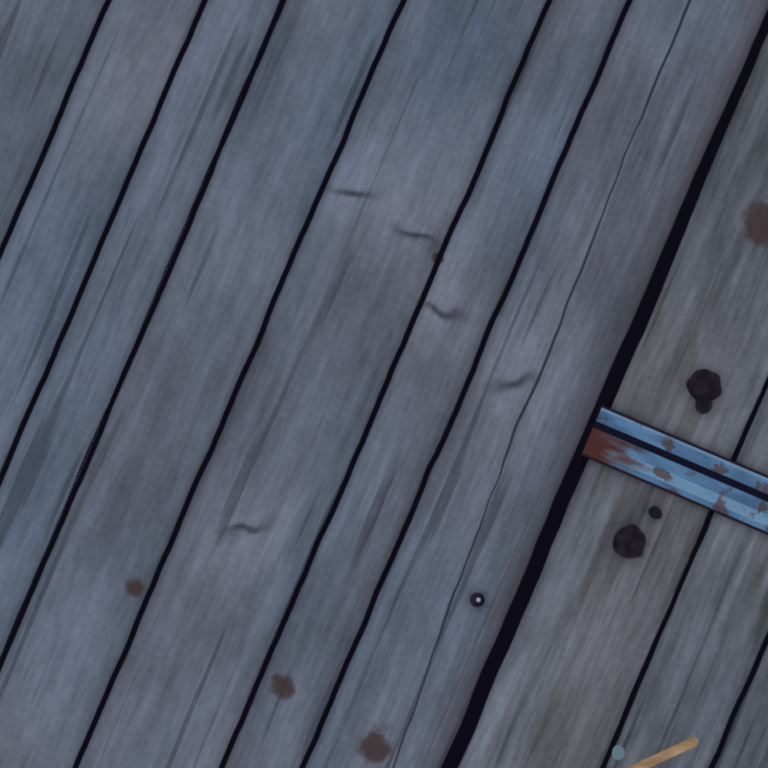
Write a Shadertoy shader that draws this texture.

```glsl
float hash(vec2 p) {
    return fract(sin(dot(p, vec2(127.1, 311.7))) * 43758.5453);
}

float noise(vec2 p) {
    vec2 i = floor(p), f = fract(p);
    f = f * f * (3.0 - 2.0 * f);
    return mix(mix(hash(i), hash(i + vec2(1, 0)), f.x),
               mix(hash(i + vec2(0, 1)), hash(i + 1.0), f.x), f.y);
}

float fbm(vec2 p) {
    float sum = 0.0, amp = 0.53;
    for (int i = 0; i < 4; i++) {
        sum += amp * noise(p);
        p = p * 2.03 + 19.7;
        amp *= 0.5;
    }
    return sum;
}

// Soft coverage of a shape whose inside has negative distance
float cover(float d) {
    float soft = max(0.0016, 0.75 / iResolution.y);
    return 1.0 - smoothstep(-soft, soft, d);
}

float segment(vec2 p, vec2 a, vec2 b) {
    vec2 q = p - a, e = b - a;
    return length(q - e * clamp(dot(q, e) / dot(e, e), 0.0, 1.0));
}

// w.x runs across the boards, w.y along the grain
vec3 wood(vec2 w, float board, float rough) {
    vec2 g = w + vec2(board * 7.3, board * 3.1);
    g.x += 0.006 * (noise(g * vec2(9, 5)) - 0.5);
    float blotch = fbm(g * vec2(13, 6));
    float grain = fbm(g * vec2(85, 7));
    float fiber = noise(g * vec2(330, 42));
    float weave = noise(g * vec2(130, 160));
    float tone = 1.0 + 0.42 * (blotch - 0.5) + (0.22 + 0.2 * rough) * (grain - 0.5)
               + 0.09 * (fiber - 0.5) + 0.06 * (weave - 0.5)
               + 0.08 * (hash(vec2(board, 4)) - 0.5);
    vec3 col = vec3(0.365, 0.397, 0.46) * tone;
    col += (noise(g * vec2(8, 4) + 40.0) - 0.5) * vec3(0.04, 0.0, -0.02);
    col += rough * vec3(0.005, -0.005, -0.025);
    float split = smoothstep(0.76, 0.9, noise(g * vec2(95, 3.5) + 8.0));
    return col * (1.0 - 0.2 * split);
}

vec3 metalBar(vec2 w) {
    float wear = fbm(w * vec2(35, 90));
    vec3 col = mix(vec3(0.22, 0.31, 0.43), vec3(0.36, 0.52, 0.67), wear);
    col = mix(col, vec3(0.46, 0.6, 0.71), 0.6 * cover(abs(w.y - 0.689) - 0.007));
    col = mix(col, vec3(0.45, 0.55, 0.66), 0.6 * cover(abs(w.y - 0.738) - 0.002));
    float rust = smoothstep(0.62, 0.55, w.x + 0.09 * (wear - 0.5))
               * smoothstep(0.722, 0.71, w.y);
    rust = max(rust, 0.6 * smoothstep(0.57, 0.72, fbm(w * 55.0)));
    col = mix(col, vec3(0.28, 0.17, 0.16), rust);
    col = mix(col, vec3(0.07, 0.08, 0.14), cover(abs(w.y - 0.716) - 0.0045));
    return mix(col, vec3(0.12, 0.1, 0.14), cover(0.0325 - abs(w.y - 0.7075)));
}

void mainImage(out vec4 fragColor, in vec2 fragCoord) {
    vec2 p = fragCoord / iResolution.y;
    vec2 w = 0.92 * vec2(p.x - 0.427 * p.y, p.y + 0.427 * p.x);
    float wobble = 0.005 * (fbm(vec2(w.y * 14.0, floor(w.x * 9.0 + 0.5))) - 0.5);

    // Nearest gap and board number
    float gaps[9] = float[](-0.263, -0.147, -0.053, 0.09, 0.266, 0.362, 0.538, 0.722, 0.853);
    float gap = 1.0, board = 0.0;
    for (int i = 0; i < 9; i++) {
        float halfWidth = i == 6 ? 0.006 + 0.004 * smoothstep(1.3, 0.8, w.y) : 0.0034;
        gap = min(gap, abs(w.x - gaps[i] + wobble) - halfWidth);
        board += step(gaps[i], w.x + wobble);
    }
    float rough = step(0.538, w.x);
    vec3 col = wood(w, board, rough);

    // Knots: dark slanted strokes with a pale surround
    vec2 knots[5] = vec2[](vec2(0.32, 0.31), vec2(0.54, 0.69), vec2(0.575, 0.595),
                           vec2(0.67, 0.5), vec2(0.46, 0.75));
    for (int i = 0; i < 5; i++) {
        vec2 q = p - knots[i];
        float angle = mix(-0.4, 0.6, hash(vec2(i, 3)));
        q = mat2(cos(angle), sin(angle), -sin(angle), cos(angle)) * q;
        q.y += 0.018 * (noise(p * 45.0) - 0.5);
        col *= 1.0 + 0.14 * exp(-dot(q, q) * 350.0);
        col *= 1.0 - 0.42 * exp(-pow(q.x / 0.027, 2.0) - pow(q.y / 0.006, 2.0));
    }

    // Rust stains and the weathered brown edge
    vec3 stains[5] = vec3[](vec3(1.0, 0.71, 0.034), vec3(0.365, 0.105, 0.016),
                            vec3(0.49, 0.03, 0.024), vec3(0.569, 0.665, 0.008),
                            vec3(0.176, 0.232, 0.016));
    for (int i = 0; i < 5; i++) {
        float d = length(p - stains[i].xy) / stains[i].z + 1.4 * (fbm(p * 50.0) - 0.5);
        col = mix(col, vec3(0.23, 0.17, 0.17), 0.75 * smoothstep(1.2, 0.4, d));
    }
    float edge = smoothstep(0.49, 0.535, w.x + 0.03 * (fbm(w * vec2(40, 10)) - 0.5)) * (1.0 - rough);
    col = mix(col, vec3(0.27, 0.25, 0.27), 0.55 * edge);

    // Wandering hairline crack
    float crack = w.x - 0.434 - 0.039 * pow(1.0 - p.y, 2.0) + 0.012 * (fbm(vec2(w.y * 9.0, 2)) - 0.5);
    col = mix(col, vec3(0.13, 0.15, 0.2), 0.8 * cover(abs(crack) - 0.0006 - 0.0012 * noise(vec2(w.y * 12.0, 5))));

    // Shaded board edges and open gaps
    col *= 1.0 - 0.25 * exp(-max(gap, 0.0) * 180.0);
    col = mix(col, vec3(0.05, 0.045, 0.085), cover(gap));

    // Bolt holes and a nail head
    vec3 holes[5] = vec3[](vec3(0.917, 0.498, 0.022), vec3(0.82, 0.294, 0.022),
                           vec3(0.853, 0.332, 0.008), vec3(0.622, 0.219, 0.009),
                           vec3(0.916, 0.472, 0.011));
    for (int i = 0; i < 5; i++) {
        float d = length(p - holes[i].xy) - holes[i].z + 0.005 * (noise(p * 80.0) - 0.5);
        col *= 1.0 - 0.25 * exp(-max(d, 0.0) * 140.0);
        vec3 inside = mix(vec3(0.08, 0.07, 0.11), vec3(0.16, 0.13, 0.17), noise(p * 110.0));
        col = mix(col, inside, 0.95 * cover(d));
    }
    col = mix(col, vec3(0.55, 0.6, 0.68), cover(length(p - vec2(0.623, 0.219)) - 0.003));

    // Metal bar across the right-hand boards
    float bar = max(abs(w.y - 0.7075) - 0.0355, 0.536 - w.x);
    col *= 1.0 - 0.35 * exp(-max(bar, 0.0) * 150.0) * rough;
    col = mix(col, metalBar(w), cover(bar));

    // Straw and pebble
    float straw = segment(p, vec2(0.82, -0.005), vec2(0.903, 0.034)) - 0.0065;
    vec3 strawColor = vec3(0.56, 0.46, 0.36) + 0.18 * (noise(p * vec2(60, 190)) - 0.5);
    col = mix(col, strawColor, cover(straw));
    col = mix(col, vec3(0.36, 0.46, 0.5), cover(length((p - vec2(0.805, 0.02)) * vec2(1.2, 1)) - 0.01));

    fragColor = vec4(col, 1.0);
}
```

■ **Exercise description**
All records must be output exactly as they are, except for the pictures, which are left out.

■ **Answer area**
Write a Shadertoy shader that draws this texture.

```glsl
float hash(vec2 p) {
    return fract(sin(dot(p, vec2(127.1, 311.7))) * 43758.5453);
}

float noise(vec2 p) {
    vec2 i = floor(p), f = fract(p);
    f = f * f * (3.0 - 2.0 * f);
    return mix(mix(hash(i), hash(i + vec2(1, 0)), f.x),
               mix(hash(i + vec2(0, 1)), hash(i + 1.0), f.x), f.y);
}

float fbm(vec2 p) {
    float sum = 0.0, amp = 0.53;
    for (int i = 0; i < 4; i++) {
        sum += amp * noise(p);
        p = p * 2.03 + 19.7;
        amp *= 0.5;
    }
    return sum;
}

// Soft coverage of a shape whose inside has negative distance
float cover(float d) {
    float soft = max(0.0016, 0.75 / iResolution.y);
    return 1.0 - smoothstep(-soft, soft, d);
}

float segment(vec2 p, vec2 a, vec2 b) {
    vec2 q = p - a, e = b - a;
    return length(q - e * clamp(dot(q, e) / dot(e, e), 0.0, 1.0));
}

// w.x runs across the boards, w.y along the grain
vec3 wood(vec2 w, float board, float rough) {
    vec2 g = w + vec2(board * 7.3, board * 3.1);
    g.x += 0.006 * (noise(g * vec2(9, 5)) - 0.5);
    float blotch = fbm(g * vec2(13, 6));
    float grain = fbm(g * vec2(85, 7));
    float fiber = noise(g * vec2(330, 42));
    float weave = noise(g * vec2(130, 160));
    float tone = 1.0 + 0.42 * (blotch - 0.5) + (0.22 + 0.2 * rough) * (grain - 0.5)
               + 0.09 * (fiber - 0.5) + 0.06 * (weave - 0.5)
               + 0.08 * (hash(vec2(board, 4)) - 0.5);
    vec3 col = vec3(0.365, 0.397, 0.46) * tone;
    col += (noise(g * vec2(8, 4) + 40.0) - 0.5) * vec3(0.04, 0.0, -0.02);
    col += rough * vec3(0.005, -0.005, -0.025);
    float split = smoothstep(0.76, 0.9, noise(g * vec2(95, 3.5) + 8.0));
    return col * (1.0 - 0.2 * split);
}

vec3 metalBar(vec2 w) {
    float wear = fbm(w * vec2(35, 90));
    vec3 col = mix(vec3(0.22, 0.31, 0.43), vec3(0.36, 0.52, 0.67), wear);
    col = mix(col, vec3(0.46, 0.6, 0.71), 0.6 * cover(abs(w.y - 0.689) - 0.007));
    col = mix(col, vec3(0.45, 0.55, 0.66), 0.6 * cover(abs(w.y - 0.738) - 0.002));
    float rust = smoothstep(0.62, 0.55, w.x + 0.09 * (wear - 0.5))
               * smoothstep(0.722, 0.71, w.y);
    rust = max(rust, 0.6 * smoothstep(0.57, 0.72, fbm(w * 55.0)));
    col = mix(col, vec3(0.28, 0.17, 0.16), rust);
    col = mix(col, vec3(0.07, 0.08, 0.14), cover(abs(w.y - 0.716) - 0.0045));
    return mix(col, vec3(0.12, 0.1, 0.14), cover(0.0325 - abs(w.y - 0.7075)));
}

void mainImage(out vec4 fragColor, in vec2 fragCoord) {
    vec2 p = fragCoord / iResolution.y;
    vec2 w = 0.92 * vec2(p.x - 0.427 * p.y, p.y + 0.427 * p.x);
    float wobble = 0.005 * (fbm(vec2(w.y * 14.0, floor(w.x * 9.0 + 0.5))) - 0.5);

    // Nearest gap and board number
    float gaps[9] = float[](-0.263, -0.147, -0.053, 0.09, 0.266, 0.362, 0.538, 0.722, 0.853);
    float gap = 1.0, board = 0.0;
    for (int i = 0; i < 9; i++) {
        float halfWidth = i == 6 ? 0.006 + 0.004 * smoothstep(1.3, 0.8, w.y) : 0.0034;
        gap = min(gap, abs(w.x - gaps[i] + wobble) - halfWidth);
        board += step(gaps[i], w.x + wobble);
    }
    float rough = step(0.538, w.x);
    vec3 col = wood(w, board, rough);

    // Knots: dark slanted strokes with a pale surround
    vec2 knots[5] = vec2[](vec2(0.32, 0.31), vec2(0.54, 0.69), vec2(0.575, 0.595),
                           vec2(0.67, 0.5), vec2(0.46, 0.75));
    for (int i = 0; i < 5; i++) {
        vec2 q = p - knots[i];
        float angle = mix(-0.4, 0.6, hash(vec2(i, 3)));
        q = mat2(cos(angle), sin(angle), -sin(angle), cos(angle)) * q;
        q.y += 0.018 * (noise(p * 45.0) - 0.5);
        col *= 1.0 + 0.14 * exp(-dot(q, q) * 350.0);
        col *= 1.0 - 0.42 * exp(-pow(q.x / 0.027, 2.0) - pow(q.y / 0.006, 2.0));
    }

    // Rust stains and the weathered brown edge
    vec3 stains[5] = vec3[](vec3(1.0, 0.71, 0.034), vec3(0.365, 0.105, 0.016),
                            vec3(0.49, 0.03, 0.024), vec3(0.569, 0.665, 0.008),
                            vec3(0.176, 0.232, 0.016));
    for (int i = 0; i < 5; i++) {
        float d = length(p - stains[i].xy) / stains[i].z + 1.4 * (fbm(p * 50.0) - 0.5);
        col = mix(col, vec3(0.23, 0.17, 0.17), 0.75 * smoothstep(1.2, 0.4, d));
    }
    float edge = smoothstep(0.49, 0.535, w.x + 0.03 * (fbm(w * vec2(40, 10)) - 0.5)) * (1.0 - rough);
    col = mix(col, vec3(0.27, 0.25, 0.27), 0.55 * edge);

    // Wandering hairline crack
    float crack = w.x - 0.434 - 0.039 * pow(1.0 - p.y, 2.0) + 0.012 * (fbm(vec2(w.y * 9.0, 2)) - 0.5);
    col = mix(col, vec3(0.13, 0.15, 0.2), 0.8 * cover(abs(crack) - 0.0006 - 0.0012 * noise(vec2(w.y * 12.0, 5))));

    // Shaded board edges and open gaps
    col *= 1.0 - 0.25 * exp(-max(gap, 0.0) * 180.0);
    col = mix(col, vec3(0.05, 0.045, 0.085), cover(gap));

    // Bolt holes and a nail head
    vec3 holes[5] = vec3[](vec3(0.917, 0.498, 0.022), vec3(0.82, 0.294, 0.022),
                           vec3(0.853, 0.332, 0.008), vec3(0.622, 0.219, 0.009),
                           vec3(0.916, 0.472, 0.011));
    for (int i = 0; i < 5; i++) {
        float d = length(p - holes[i].xy) - holes[i].z + 0.005 * (noise(p * 80.0) - 0.5);
        col *= 1.0 - 0.25 * exp(-max(d, 0.0) * 140.0);
        vec3 inside = mix(vec3(0.08, 0.07, 0.11), vec3(0.16, 0.13, 0.17), noise(p * 110.0));
        col = mix(col, inside, 0.95 * cover(d));
    }
    col = mix(col, vec3(0.55, 0.6, 0.68), cover(length(p - vec2(0.623, 0.219)) - 0.003));

    // Metal bar across the right-hand boards
    float bar = max(abs(w.y - 0.7075) - 0.0355, 0.536 - w.x);
    col *= 1.0 - 0.35 * exp(-max(bar, 0.0) * 150.0) * rough;
    col = mix(col, metalBar(w), cover(bar));

    // Straw and pebble
    float straw = segment(p, vec2(0.82, -0.005), vec2(0.903, 0.034)) - 0.0065;
    vec3 strawColor = vec3(0.56, 0.46, 0.36) + 0.18 * (noise(p * vec2(60, 190)) - 0.5);
    col = mix(col, strawColor, cover(straw));
    col = mix(col, vec3(0.36, 0.46, 0.5), cover(length((p - vec2(0.805, 0.02)) * vec2(1.2, 1)) - 0.01));

    fragColor = vec4(col, 1.0);
}
```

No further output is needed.